"We'll find smooth water." my dad assured me. I didn't feel confident, but I since I had already done the work of getting out there, I was going. We drove through the ripples, and I decided it wasn't so bad. It wasn't perfect, but it wasn't waves. Then we hit some boat wakes, and my confidence dropped. Would this tired, broken body of mine hold up? As silly as it sounds, I was afraid. Afraid that I would lose control, afraid I would fall in front of my kids. As I started to bounce, I made my way back inside the wake. The waves bounced around me, but in the safety of the wake, my way was smooth. The beauty of the boat is that it slices through the rough water, leaving a smooth path behind for a tired, scared skier like me. I focused on the strength of the boat and it didn't fail to pull me through the rough to the smooth glassy water on the other side of the waves. 

The beauty of trusting in God is that when the troublesome waters of everyday life start to roll, He goes before us. His promises can make the most dangerous waters glassy smooth under our feet. But this wisdom is not granted when we aren't trusting in Him. God is bountiful with his promises and goodness, but we have to receive them. 

Open up your heart dear friend, God's promises are waiting to guide you through your turbulent waters. God has wisdom waiting for any situation, but you must trust in Him to receive it. He can make the water beneath your feet peaceful and smooth even as the waves rage around you. 

In Mark 9, an overwhelmed father brings his demon possessed son to Jesus for healing. May his honest words be the battle cry of every parent who finds their beautiful children to be more than they can manage:

"I believe; help my unbelief!"

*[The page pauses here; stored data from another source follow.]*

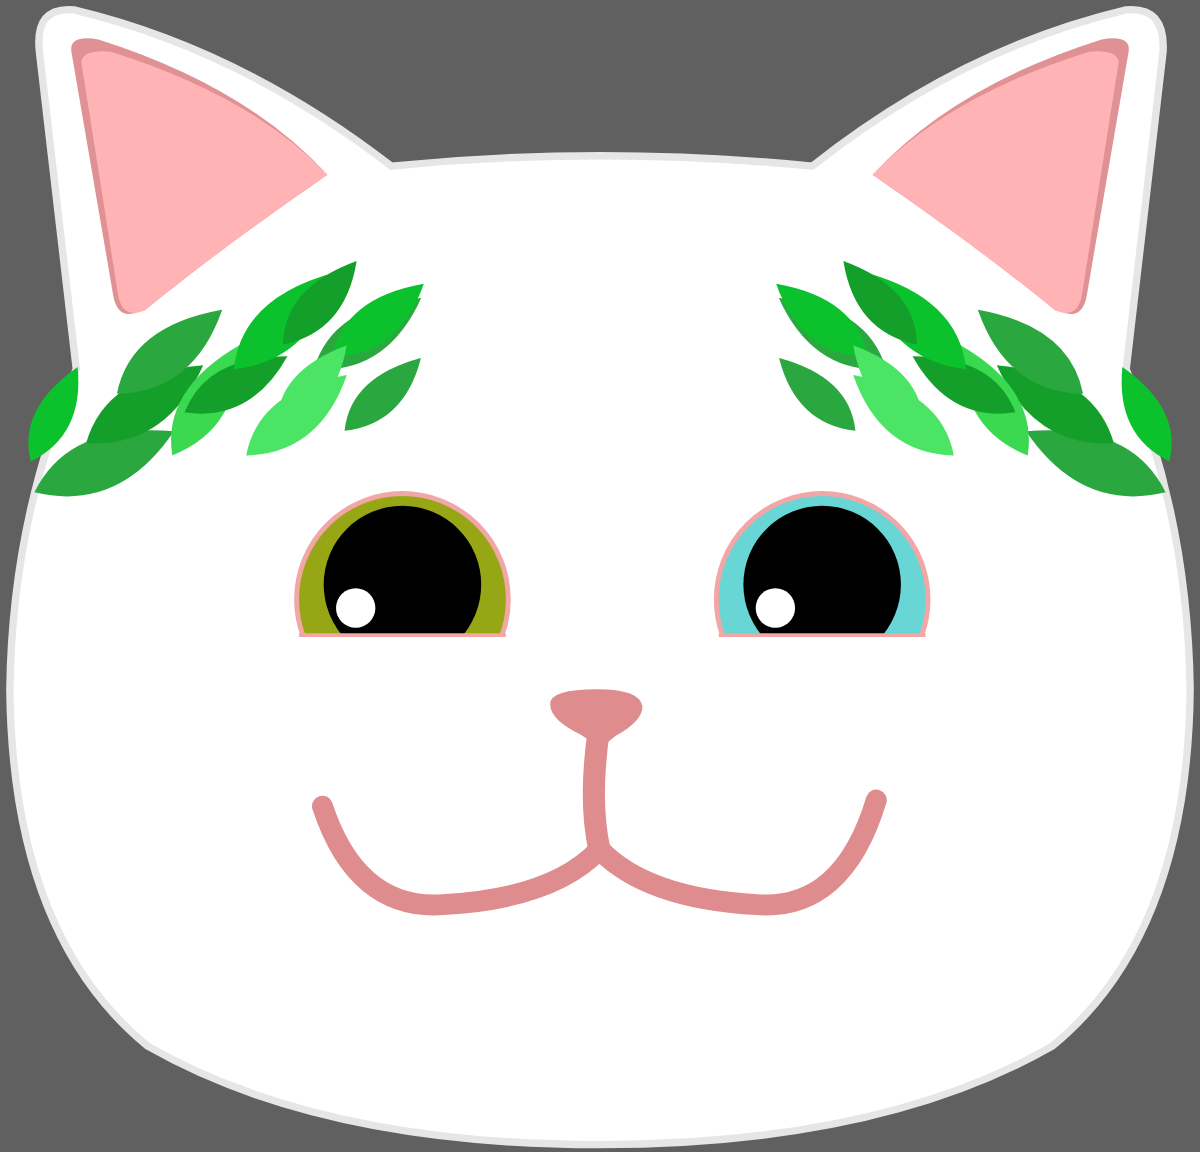
<!DOCTYPE html>
<html lang="en">
<head>
<meta charset="utf-8">
<title>Laurel Cat</title>
<style>
  :root {
    --backdrop: #606060;
    --fur: #ffffff;
    --fur-edge: #e6e6e6;
    --ear-inner: #ffb3b5;
    --ear-shade: #e09194;
    --leaf-a: #0bc22d;
    --leaf-b: #2aa83f;
    --leaf-c: #3ad94f;
    --leaf-d: #4be465;
    --leaf-e: #139f29;
    --iris-olive: #97a615;
    --iris-cyan: #69d6d6;
    --eye-rim: #f2a6a6;
    --pupil: #000000;
    --glint: #ffffff;
    --nose: #de8c8e;
  }
  html, body {
    margin: 0;
    padding: 0;
    width: 1200px;
    height: 1152px;
    overflow: hidden;
    background: var(--backdrop);
  }
  .cat-portrait {
    display: block;
    width: 1200px;
    height: 1152px;
  }
</style>
</head>
<body>
<svg class="cat-portrait" viewBox="0 0 975 936" xmlns="http://www.w3.org/2000/svg" role="img" aria-label="White cat face wearing a green laurel wreath">
  <defs>
    <path id="leaf" d="M0,0 Q35,-34 95,-6 Q45,30 0,0 Z"/>
    <clipPath id="eye-cut">
      <rect x="0" y="0" width="975" height="517"/>
    </clipPath>
    <g id="laurel-sprig">
      <use href="#leaf" transform="translate(28,400) rotate(-20) scale(1.3)" fill="var(--leaf-b)"/>
      <use href="#leaf" transform="translate(25,375) rotate(-60) scale(0.9)" fill="var(--leaf-a)"/>
      <use href="#leaf" transform="translate(70,360) rotate(-30) scale(1.2)" fill="var(--leaf-e)"/>
      <use href="#leaf" transform="translate(95,320) rotate(-35) scale(1.15)" fill="var(--leaf-b)"/>
      <use href="#leaf" transform="translate(140,370) rotate(-55) scale(1.1)" fill="var(--leaf-c)"/>
      <use href="#leaf" transform="translate(150,335) rotate(-25) scale(1.0)" fill="var(--leaf-e)"/>
      <use href="#leaf" transform="translate(190,300) rotate(-40) scale(1.2)" fill="var(--leaf-a)"/>
      <use href="#leaf" transform="translate(200,370) rotate(-35) scale(1.1)" fill="var(--leaf-d)"/>
      <use href="#leaf" transform="translate(230,280) rotate(-45) scale(0.95)" fill="var(--leaf-e)"/>
      <use href="#leaf" transform="translate(255,300) rotate(-30) scale(1.1)" fill="var(--leaf-b)"/>
      <use href="#leaf" transform="translate(270,290) rotate(-35) scale(1.0)" fill="var(--leaf-a)"/>
      <use href="#leaf" transform="translate(280,350) rotate(-40) scale(0.9)" fill="var(--leaf-b)"/>
      <use href="#leaf" transform="translate(225,345) rotate(-45) scale(0.9)" fill="var(--leaf-d)"/>
    </g>
  </defs>

  <rect class="backdrop" width="975" height="936" fill="var(--backdrop)"/>

  <g class="head">
    <path d="M60,8 Q28,5 32,42 L62,300 Q10,420 8,560 Q10,760 120,850 Q260,930 487,930 Q715,930 855,850 Q965,760 967,560 Q965,420 915,300 L945,42 Q947,5 915,8 Q780,40 660,135 Q487,118 318,135 Q195,40 60,8 Z"
          fill="var(--fur)" stroke="var(--fur-edge)" stroke-width="6"/>
  </g>

  <g class="ears">
    <path d="M58,42 Q56,28 80,32 Q200,70 266,142 Q182,200 115,252 Q96,262 92,240 Z" fill="var(--ear-shade)"/>
    <path d="M66,50 Q68,40 90,42 Q205,78 266,142 Q182,200 118,252 Q100,260 96,240 Z" fill="var(--ear-inner)"/>
    <g transform="translate(975,0) scale(-1,1)">
      <path d="M58,42 Q56,28 80,32 Q200,70 266,142 Q182,200 115,252 Q96,262 92,240 Z" fill="var(--ear-shade)"/>
      <path d="M66,50 Q68,40 90,42 Q205,78 266,142 Q182,200 118,252 Q100,260 96,240 Z" fill="var(--ear-inner)"/>
    </g>
  </g>

  <g class="laurel-wreath">
    <use href="#laurel-sprig"/>
    <use href="#laurel-sprig" transform="translate(975,0) scale(-1,1)"/>
  </g>

  <g class="eyes" clip-path="url(#eye-cut)">
    <g class="eye-left">
      <circle cx="327" cy="487" r="86" fill="var(--iris-olive)" stroke="var(--eye-rim)" stroke-width="4"/>
      <circle cx="327" cy="475" r="64" fill="var(--pupil)"/>
      <circle cx="289" cy="494" r="16" fill="var(--glint)"/>
    </g>
    <g class="eye-right">
      <circle cx="668" cy="487" r="86" fill="var(--iris-cyan)" stroke="var(--eye-rim)" stroke-width="4"/>
      <circle cx="668" cy="475" r="64" fill="var(--pupil)"/>
      <circle cx="630" cy="494" r="16" fill="var(--glint)"/>
    </g>
  </g>
  <g class="eye-base" stroke="var(--eye-rim)" stroke-width="3">
    <line x1="243" y1="516" x2="411" y2="516"/>
    <line x1="584" y1="516" x2="752" y2="516"/>
  </g>

  <g class="muzzle" fill="none" stroke="var(--nose)" stroke-linecap="round" stroke-linejoin="round">
    <path d="M487,590 Q478,650 487,690" stroke-width="18"/>
    <path d="M262,655 Q290,740 360,735 Q450,730 487,690 Q525,730 615,735 Q685,740 712,650" stroke-width="17"/>
  </g>
  <path class="nose" d="M447,572 Q447,560 485,560 Q520,560 522,574 Q522,586 500,598 Q490,605 487,615 Q483,603 472,597 Q447,585 447,572 Z" fill="var(--nose)"/>
</svg>
</body>
</html>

Pray it daily. Whisper it in the moments you cannot manage to trust in God's promises through your own power. Shout it when you need to know God hears you. Then be still and know that He is God.